Xi = 1/v/2no-i is the mean free path; and ai is the collision cross-section. Hence, the coefficient may be written as Di = ci/3^/2nai or more generally in the semi-empirical form

nn where bi is the binary collision parameter expressed in terms of the coefficients At and Si, which are fitted to experimental data.

For an atmosphere in hydrostatic equilibrium (Section 4.1.1), the pressure distribution p(z) is given by p = p0e-z/H, where the scale height is to a first approximation H = RT/mg (assuming negligible variation of temperature with height) and m is the mean molecular weight. Similarly, it is straightforward to show that the number density n—(z) = p(z)/kT has a similar distribution given by n- = n0e -z/H (3.15)

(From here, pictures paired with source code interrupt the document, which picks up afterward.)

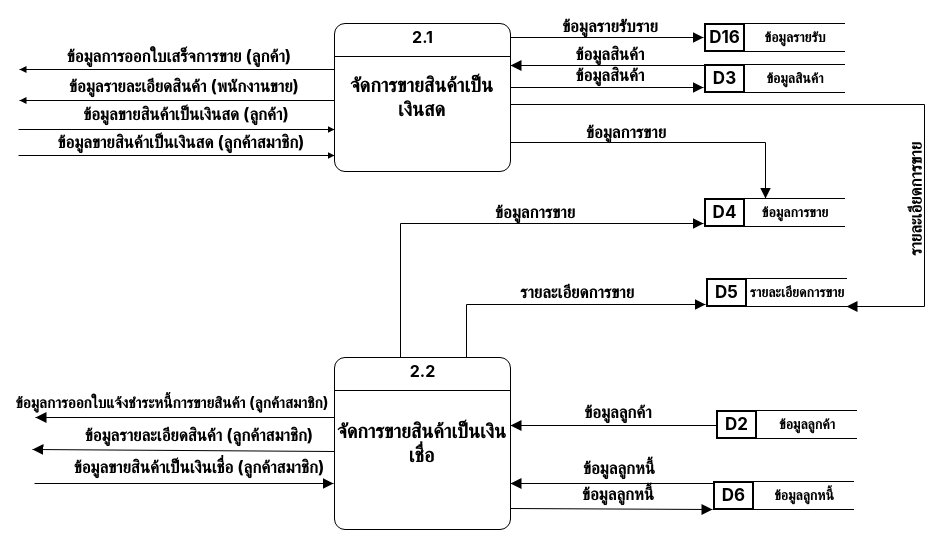
<!DOCTYPE html>
<html lang="th">
<head>
<meta charset="utf-8">
<title>แผนภาพกระแสข้อมูล</title>
<style>
:root { --ink: #000; --paper: #fff; }
* { box-sizing: border-box; margin: 0; }
body { width: 948px; height: 542px; overflow: hidden; background: var(--paper); }
.diagram {
  position: relative; width: 948px; height: 542px; overflow: hidden;
  color: var(--ink); background: var(--paper);
  font-family: Inter, "Noto Sans", sans-serif; font-weight: 700;
}
.flows { position: absolute; left: 0; top: 0; }
.flows path { fill: none; stroke: var(--ink); stroke-width: 1; }
.flows .head { fill: var(--ink); stroke: none; }
.flow { marker-end: url(#arrow); }
.flow-small { marker-end: url(#arrow-small); }

.process {
  position: absolute; left: 334px; width: 177px; display: flex; flex-direction: column;
  border: 1px solid var(--ink); border-radius: 11px; background: var(--paper); text-align: center;
}
.process-sale { top: 23px; height: 149px; }
.process-credit { top: 357px; height: 173px; }
.process-number { height: 33px; border-bottom: 1px solid var(--ink); font-size: 16px; line-height: 27px; }
.process-name { padding-top: 16px; font-size: 19.9px; line-height: 24px; white-space: nowrap; }
.process-name span { display: block; margin: 0 -9px 0 -11px; }
.process-credit .process-name { padding-top: 28px; }

.store { position: absolute; left: var(--x); top: var(--y); width: 141px; height: 29px; display: flex; }
.store-id {
  width: 41px; padding-bottom: 2px; border: 2px solid var(--ink); display: flex; align-items: center;
  justify-content: center; font-size: 17px; line-height: 20px;
}
.store-name {
  flex: 1; min-width: 0; padding-bottom: 2px; border: solid var(--ink); border-width: 1px 0; display: flex;
  align-items: center; justify-content: center; font-size: 14px; line-height: 18px; white-space: nowrap;
}

.label {
  position: absolute; left: var(--x); top: var(--y); width: 340px; height: 18px;
  margin: -9px 0 0 -170px; font-size: 16.9px; line-height: 18px; text-align: center; white-space: nowrap;
}
.label-long { font-size: 15.4px; }
.label-vertical { transform: rotate(-90deg); }
</style>
</head>
<body>
<main class="diagram">
  <svg class="flows" width="948" height="542" viewBox="0 0 948 542" aria-hidden="true">
    <defs>
      <marker id="arrow" markerUnits="userSpaceOnUse" markerWidth="12" markerHeight="12" refX="11" refY="6" orient="auto">
        <path class="head" d="M0 0.5L11 6L0 11.5Z"/>
      </marker>
      <marker id="arrow-small" markerUnits="userSpaceOnUse" markerWidth="8" markerHeight="8" refX="7" refY="4" orient="auto">
        <path class="head" d="M0 0.5L7 4L0 7.5Z"/>
      </marker>
    </defs>
    <g transform="translate(.5 .5)">
      <path class="flow-small" d="M334 69H19"/>
      <path class="flow-small" d="M334 100H19"/>
      <path class="flow-small" d="M18 129H334"/>
      <path class="flow-small" d="M18 155H334"/>
      <path class="flow" d="M510 37H703"/>
      <path class="flow" d="M704 65H510"/>
      <path class="flow" d="M510 87H703"/>
      <path class="flow" d="M510 104H924V306H846"/>
      <path class="flow" d="M510 142H765V198"/>
      <path class="flow" d="M400 357V223H703"/>
      <path class="flow" d="M466 357V304H705"/>
      <path class="flow" d="M334 417H35"/>
      <path class="flow" d="M334 451L32 449"/>
      <path class="flow" d="M34 483H333"/>
      <path class="flow" d="M716 425H510"/>
      <path class="flow" d="M713 483H510"/>
      <path class="flow" d="M510 508L712 509"/>
    </g>
  </svg>

  <section class="process process-sale">
    <div class="process-number">2.1</div>
    <div class="process-name"><span>จัดการขายสินค้าเป็น</span><span>เงินสด</span></div>
  </section>
  <section class="process process-credit">
    <div class="process-number">2.2</div>
    <div class="process-name"><span>จัดการขายสินค้าเป็นเงิน</span><span>เชื่อ</span></div>
  </section>

  <div class="store" style="--x:704px;--y:23px"><b class="store-id">D16</b><span class="store-name">ข้อมูลรายรับ</span></div>
  <div class="store" style="--x:704px;--y:64px"><b class="store-id">D3</b><span class="store-name">ข้อมูลสินค้า</span></div>
  <div class="store" style="--x:704px;--y:198px"><b class="store-id">D4</b><span class="store-name">ข้อมูลการขาย</span></div>
  <div class="store" style="--x:706px;--y:278px"><b class="store-id">D5</b><span class="store-name">รายละเอียดการขาย</span></div>
  <div class="store" style="--x:716px;--y:410px"><b class="store-id">D2</b><span class="store-name">ข้อมูลลูกค้า</span></div>
  <div class="store" style="--x:713px;--y:481px"><b class="store-id">D6</b><span class="store-name">ข้อมูลลูกหนี้</span></div>

  <p class="label" style="--x:179px;--y:56px">ข้อมูลการออกใบเสร็จการขาย (ลูกค้า)</p>
  <p class="label" style="--x:184px;--y:86px">ข้อมูลรายละเอียดสินค้า (พนักงานขาย)</p>
  <p class="label" style="--x:186px;--y:114px">ข้อมูลขายสินค้าเป็นเงินสด (ลูกค้า)</p>
  <p class="label" style="--x:181px;--y:142px">ข้อมูลขายสินค้าเป็นเงินสด (ลูกค้าสมาชิก)</p>

  <p class="label label-long" style="--x:172px;--y:403px">ข้อมูลการออกใบแจ้งชำระหนี้การขายสินค้า (ลูกค้าสมาชิก)</p>
  <p class="label" style="--x:199px;--y:435px">ข้อมูลรายละเอียดสินค้า (ลูกค้าสมาชิก)</p>
  <p class="label" style="--x:199px;--y:467px">ข้อมูลขายสินค้าเป็นเงินเชื่อ (ลูกค้าสมาชิก)</p>

  <p class="label" style="--x:610px;--y:26px">ข้อมูลรายรับราย</p>
  <p class="label" style="--x:610px;--y:54px">ข้อมูลสินค้า</p>
  <p class="label" style="--x:610px;--y:75px">ข้อมูลสินค้า</p>
  <p class="label" style="--x:626px;--y:132px">ข้อมูลการขาย</p>
  <p class="label" style="--x:535px;--y:212px">ข้อมูลการขาย</p>
  <p class="label" style="--x:577px;--y:292px">รายละเอียดการขาย</p>
  <p class="label label-vertical" style="--x:915px;--y:199px">รายละเอียดการขาย</p>
  <p class="label" style="--x:618px;--y:412px">ข้อมูลลูกค้า</p>
  <p class="label" style="--x:619px;--y:468px">ข้อมูลลูกหนี้</p>
  <p class="label" style="--x:618px;--y:494px">ข้อมูลลูกหนี้</p>
</main>
</body>
</html>
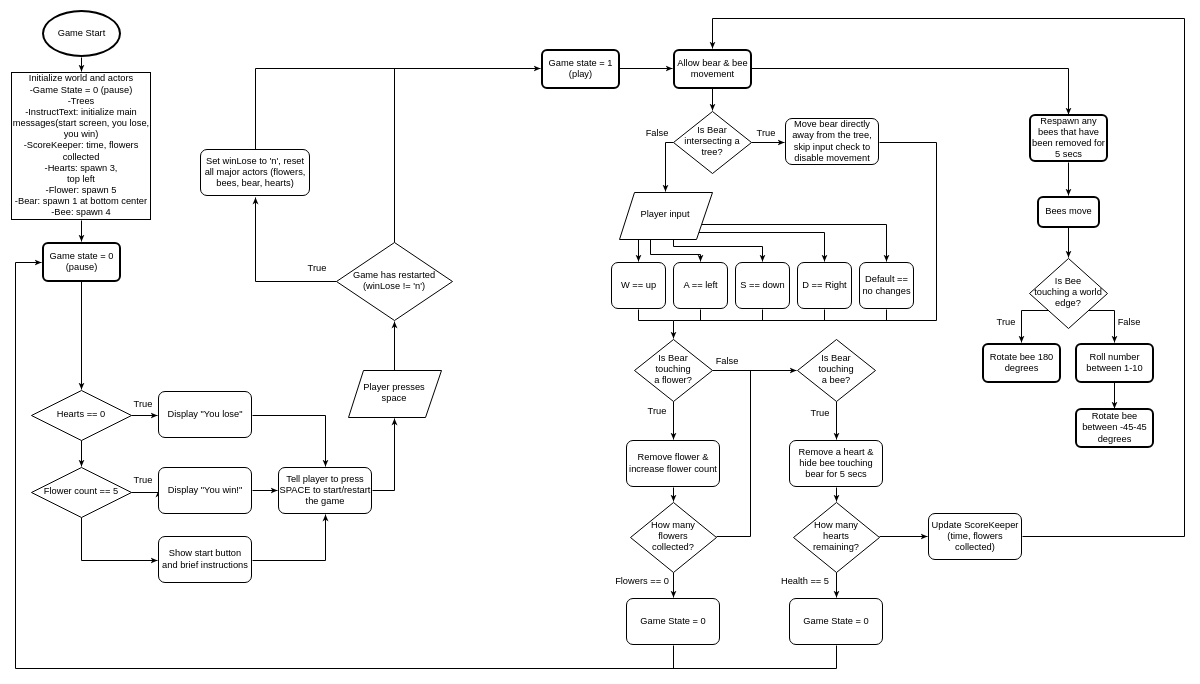
<!DOCTYPE html>
<html lang="en">
<head>
<meta charset="utf-8">
<title>Bear and bee game flowchart</title>
<style>
:root { --ink: #000; --paper: #fff; }
* { box-sizing: border-box; }
html, body { margin: 0; background: var(--paper); }
.chart {
  position: relative; width: 1200px; height: 684px; overflow: hidden;
  background: var(--paper); color: var(--ink);
  font: 9.3px/11.15px "Liberation Sans", Arial, Helvetica, sans-serif;
  text-align: center; white-space: nowrap;
}
.connectors { position: absolute; left: 0; top: 0; display: block; }
.connectors .lines, .connectors .shapes { fill: none; stroke: var(--ink); stroke-width: 1; }
.connectors .shapes { fill: var(--paper); }
.connectors .arrows path { marker-end: url(#arrow); }
.node {
  position: absolute; display: flex; align-items: center; justify-content: center;
  width: 94px; height: 47px;
  border: 1px solid var(--ink); border-radius: 7px; background: var(--paper);
}
.node.state { width: 79px; height: 40px; border-width: 1.6px; border-radius: 6px; border-width: 2px; }
.node.key { width: 55px; }
.node.start { width: 79px; height: 47px; border-radius: 50%; }
.node.setup { width: 140px; height: 148px; border-radius: 0; }
.node.reset { width: 110px; }
.node.tall { height: 48px; }
.node.small { width: 63px; height: 32px; }
.caption { position: absolute; transform: translate(-50%, -50%); }
</style>
</head>
<body>
<main class="chart">
  <svg class="connectors" width="1200" height="684" viewBox="0 0 1200 684" aria-hidden="true">
    <defs>
      <marker id="arrow" markerUnits="userSpaceOnUse" markerWidth="8" markerHeight="8" refX="7" refY="4" orient="auto">
        <path d="M0 1 L7 4 L0 7 L2 4 Z" fill="#000" stroke="none"/>
      </marker>
    </defs>
    <g transform="translate(.5 .5)">
      <g class="lines">
        <g class="arrows">
          <path d="M81 57V71"/>
          <path d="M81 220V241"/>
          <path d="M81 281V389"/>
          <path d="M81 440V466"/>
          <path d="M131 415H157"/>
          <path d="M131 492H158V490"/>
          <path d="M81 517V560H157"/>
          <path d="M252 415H325V466"/>
          <path d="M252 490H277"/>
          <path d="M252 560H325V514"/>
          <path d="M372 490H394V418"/>
          <path d="M394 370V321"/>
          <path d="M336 281H255V197"/>
          <path d="M255 149V68H540"/>
          <path d="M619 68H672"/>
          <path d="M751 68H1068V114"/>
          <path d="M712 88V110"/>
          <path d="M673 142H665V191"/>
          <path d="M751 142H784"/>
          <path d="M638 239V261"/>
          <path d="M650 239V254H700V261"/>
          <path d="M673 239V246H762V261"/>
          <path d="M698 232H824V261"/>
          <path d="M701 224H886V261"/>
          <path d="M879 142H936V320H673V338"/>
          <path d="M712 370H796"/>
          <path d="M673 401V439"/>
          <path d="M673 487V501"/>
          <path d="M673 572V597"/>
          <path d="M836 401V439"/>
          <path d="M836 487V501"/>
          <path d="M836 572V597"/>
          <path d="M879 536H927"/>
          <path d="M1022 536H1184V18H712V48"/>
          <path d="M836 645V668H15V262H41"/>
          <path d="M1068 162V195"/>
          <path d="M1068 227V257"/>
          <path d="M1049 310H1021V342"/>
          <path d="M1087 310H1114V342"/>
          <path d="M1114 382V408"/>
        </g>
        <path d="M394 242V68"/>
        <path d="M638 309V320H673"/>
        <path d="M700 309V320M762 309V320M824 309V320M886 309V320"/>
        <path d="M716 536H750V370"/>
        <path d="M673 645V668"/>
      </g>
      <g class="shapes">
        <polygon points="81,390 131,415 81,440 31,415"/>
        <polygon points="81,467 131,492 81,517 31,492"/>
        <polygon points="394,242 452,281 394,320 336,281"/>
        <polygon points="712,111 751,142 712,173 673,142"/>
        <polygon points="673,339 712,370 673,401 634,370"/>
        <polygon points="836,339 875,370 836,401 797,370"/>
        <polygon points="673,502 716,537 673,572 630,537"/>
        <polygon points="836,502 879,537 836,572 793,537"/>
        <polygon points="1068,258 1107,293 1068,328 1029,293"/>
        <polygon points="348,417 363,370 441,370 425,417"/>
        <polygon points="619,239 634,192 712,192 696,239"/>
      </g>
    </g>
  </svg>

  <!-- Setup and pause -->
  <div class="node state start" style="left:42px;top:10px">Game Start</div>
  <div class="node setup" style="left:11px;top:72px">Initialize world and actors<br>-Game State = 0 (pause)<br>-Trees<br>-InstructText: initialize main<br>messages(start screen, you lose,<br>you win)<br>-ScoreKeeper: time, flowers<br>collected<br>-Hearts: spawn 3,<br>top left<br>-Flower: spawn 5<br>-Bear: spawn 1 at bottom center<br>-Bee: spawn 4</div>
  <div class="node state" style="left:42px;top:242px">Game state = 0<br>(pause)</div>
  <div class="caption" style="left:81px;top:415px">Hearts == 0</div>
  <div class="caption" style="left:81px;top:492px">Flower count == 5</div>
  <div class="node" style="left:158px;top:391px">Display "You lose"</div>
  <div class="node" style="left:158px;top:467px">Display "You win!"</div>
  <div class="node" style="left:158px;top:536px">Show start button<br>and brief instructions</div>
  <div class="node" style="left:278px;top:467px">Tell player to press<br>SPACE to start/restart<br>the game</div>
  <div class="caption" style="left:394px;top:393px">Player presses<br>space</div>
  <div class="caption" style="left:394px;top:281px">Game has restarted<br>(winLose != 'n')</div>
  <div class="node reset" style="left:200px;top:149px">Set winLose to 'n', reset<br>all major actors (flowers,<br>bees, bear, hearts)</div>

  <!-- Play: bear -->
  <div class="node state" style="left:541px;top:49px">Game state = 1<br>(play)</div>
  <div class="node state" style="left:673px;top:49px">Allow bear &amp; bee<br>movement</div>
  <div class="caption" style="left:712px;top:142px">Is Bear<br>intersecting a<br>tree?</div>
  <div class="node" style="left:785px;top:118px">Move bear directly<br>away from the tree,<br>skip input check to<br>disable movement</div>
  <div class="caption" style="left:665px;top:215px">Player input</div>
  <div class="node key" style="left:611px;top:262px">W == up</div>
  <div class="node key" style="left:673px;top:262px">A == left</div>
  <div class="node key" style="left:735px;top:262px">S == down</div>
  <div class="node key" style="left:797px;top:262px">D == Right</div>
  <div class="node key" style="left:859px;top:262px">Default ==<br>no changes</div>
  <div class="caption" style="left:673px;top:370px">Is Bear<br>touching<br>a flower?</div>
  <div class="caption" style="left:836px;top:370px">Is Bear<br>touching<br>a bee?</div>
  <div class="node" style="left:626px;top:440px">Remove flower &amp;<br>increase flower count</div>
  <div class="node" style="left:789px;top:440px">Remove a heart &amp;<br>hide bee touching<br>bear for 5 secs</div>
  <div class="caption" style="left:673px;top:537px">How many<br>flowers<br>collected?</div>
  <div class="caption" style="left:836px;top:537px">How many<br>hearts<br>remaining?</div>
  <div class="node" style="left:626px;top:598px">Game State = 0</div>
  <div class="node" style="left:789px;top:598px">Game State = 0</div>
  <div class="node" style="left:928px;top:513px">Update ScoreKeeper<br>(time, flowers<br>collected)</div>

  <!-- Play: bees -->
  <div class="node state tall" style="left:1029px;top:114px">Respawn any<br>bees that have<br>been removed for<br>5 secs</div>
  <div class="node state small" style="left:1037px;top:196px">Bees move</div>
  <div class="caption" style="left:1068px;top:293px">Is Bee<br>touching a world<br>edge?</div>
  <div class="node state" style="left:982px;top:343px">Rotate bee 180<br>degrees</div>
  <div class="node state" style="left:1075px;top:343px">Roll number<br>between 1-10</div>
  <div class="node state" style="left:1075px;top:408px">Rotate bee<br>between -45-45<br>degrees</div>

  <!-- Branch labels -->
  <div class="caption" style="left:143px;top:405px">True</div>
  <div class="caption" style="left:143px;top:481px">True</div>
  <div class="caption" style="left:317px;top:269px">True</div>
  <div class="caption" style="left:657px;top:134px">False</div>
  <div class="caption" style="left:766px;top:134px">True</div>
  <div class="caption" style="left:727px;top:362px">False</div>
  <div class="caption" style="left:657px;top:412px">True</div>
  <div class="caption" style="left:820px;top:414px">True</div>
  <div class="caption" style="left:642px;top:582px">Flowers == 0</div>
  <div class="caption" style="left:805px;top:582px">Health == 5</div>
  <div class="caption" style="left:1006px;top:323px">True</div>
  <div class="caption" style="left:1129px;top:323px">False</div>
</main>
</body>
</html>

where H* is the number density scale height, given by

Substituting for niE(z) into Equation (3.12) we obtain

where we have also equated the flux to the product of the number density times the mean vertical flux velocity wi. A mean estimate for the diffusion time is given by the expression Ti ~ H*/wt or, since wt is of the order of D/H, Ti ~ H2/Di.

Defining the volume mixing ratio, or mole fraction, of the i th element as fi = ni/na, and differentiating we obtain

fi dz ni dz na dz

Substituting this into Equation (3.17) we get h = ^ - DinadfZ (3.20)

where the limiting flux ftL is given by

Hence, exospheric loss is in fact moderated by the rate at which molecules may diffuse up to the exobase. This consideration is of particular importance for estimating the rate of escape of H and H2 from the atmospheres of Titan and Triton. Note that in Equations (3.20) and (3.21) the eddy diffusion coefficient should also be added to the molecular diffusion coefficient to give total "diffusion". Eddy diffusion is discussed in Chapter 4.

Was this article helpful?

## Post a comment